- TASK DESCRIPTION -
If a line in the records below contains the word "define", copy it out.

(Dataset entries)
################

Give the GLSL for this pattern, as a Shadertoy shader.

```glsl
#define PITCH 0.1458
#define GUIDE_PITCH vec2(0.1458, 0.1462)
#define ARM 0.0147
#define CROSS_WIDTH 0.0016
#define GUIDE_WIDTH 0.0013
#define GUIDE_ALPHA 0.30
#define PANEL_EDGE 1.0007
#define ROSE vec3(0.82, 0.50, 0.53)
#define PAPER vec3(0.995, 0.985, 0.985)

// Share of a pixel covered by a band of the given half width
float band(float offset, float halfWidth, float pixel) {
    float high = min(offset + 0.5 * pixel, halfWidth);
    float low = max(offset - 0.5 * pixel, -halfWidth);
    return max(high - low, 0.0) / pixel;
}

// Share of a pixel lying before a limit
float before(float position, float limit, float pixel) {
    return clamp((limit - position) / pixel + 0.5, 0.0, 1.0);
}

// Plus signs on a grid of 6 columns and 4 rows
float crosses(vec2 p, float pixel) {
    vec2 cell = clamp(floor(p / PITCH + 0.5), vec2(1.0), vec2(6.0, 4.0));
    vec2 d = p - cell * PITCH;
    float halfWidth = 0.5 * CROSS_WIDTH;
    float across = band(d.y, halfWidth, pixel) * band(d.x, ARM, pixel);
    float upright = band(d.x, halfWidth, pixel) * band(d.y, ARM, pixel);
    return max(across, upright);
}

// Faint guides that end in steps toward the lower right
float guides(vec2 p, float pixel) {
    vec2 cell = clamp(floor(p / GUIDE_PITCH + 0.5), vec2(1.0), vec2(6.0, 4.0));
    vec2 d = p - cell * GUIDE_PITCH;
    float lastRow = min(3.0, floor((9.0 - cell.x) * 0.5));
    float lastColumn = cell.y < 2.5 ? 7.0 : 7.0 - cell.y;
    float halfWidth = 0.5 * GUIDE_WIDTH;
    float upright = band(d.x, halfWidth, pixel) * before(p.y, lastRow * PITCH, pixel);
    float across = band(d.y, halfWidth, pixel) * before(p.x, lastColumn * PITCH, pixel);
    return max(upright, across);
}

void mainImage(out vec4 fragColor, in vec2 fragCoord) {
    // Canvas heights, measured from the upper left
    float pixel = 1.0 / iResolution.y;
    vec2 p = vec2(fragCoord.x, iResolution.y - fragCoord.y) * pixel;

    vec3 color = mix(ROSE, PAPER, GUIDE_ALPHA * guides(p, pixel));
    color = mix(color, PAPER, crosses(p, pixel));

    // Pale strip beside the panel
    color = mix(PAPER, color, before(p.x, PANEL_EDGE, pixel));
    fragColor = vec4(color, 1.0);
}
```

################

- WRITTEN ANSWER -
#define PITCH 0.1458
#define GUIDE_PITCH vec2(0.1458, 0.1462)
#define ARM 0.0147
#define CROSS_WIDTH 0.0016
#define GUIDE_WIDTH 0.0013
#define GUIDE_ALPHA 0.30
#define PANEL_EDGE 1.0007
#define ROSE vec3(0.82, 0.50, 0.53)
#define PAPER vec3(0.995, 0.985, 0.985)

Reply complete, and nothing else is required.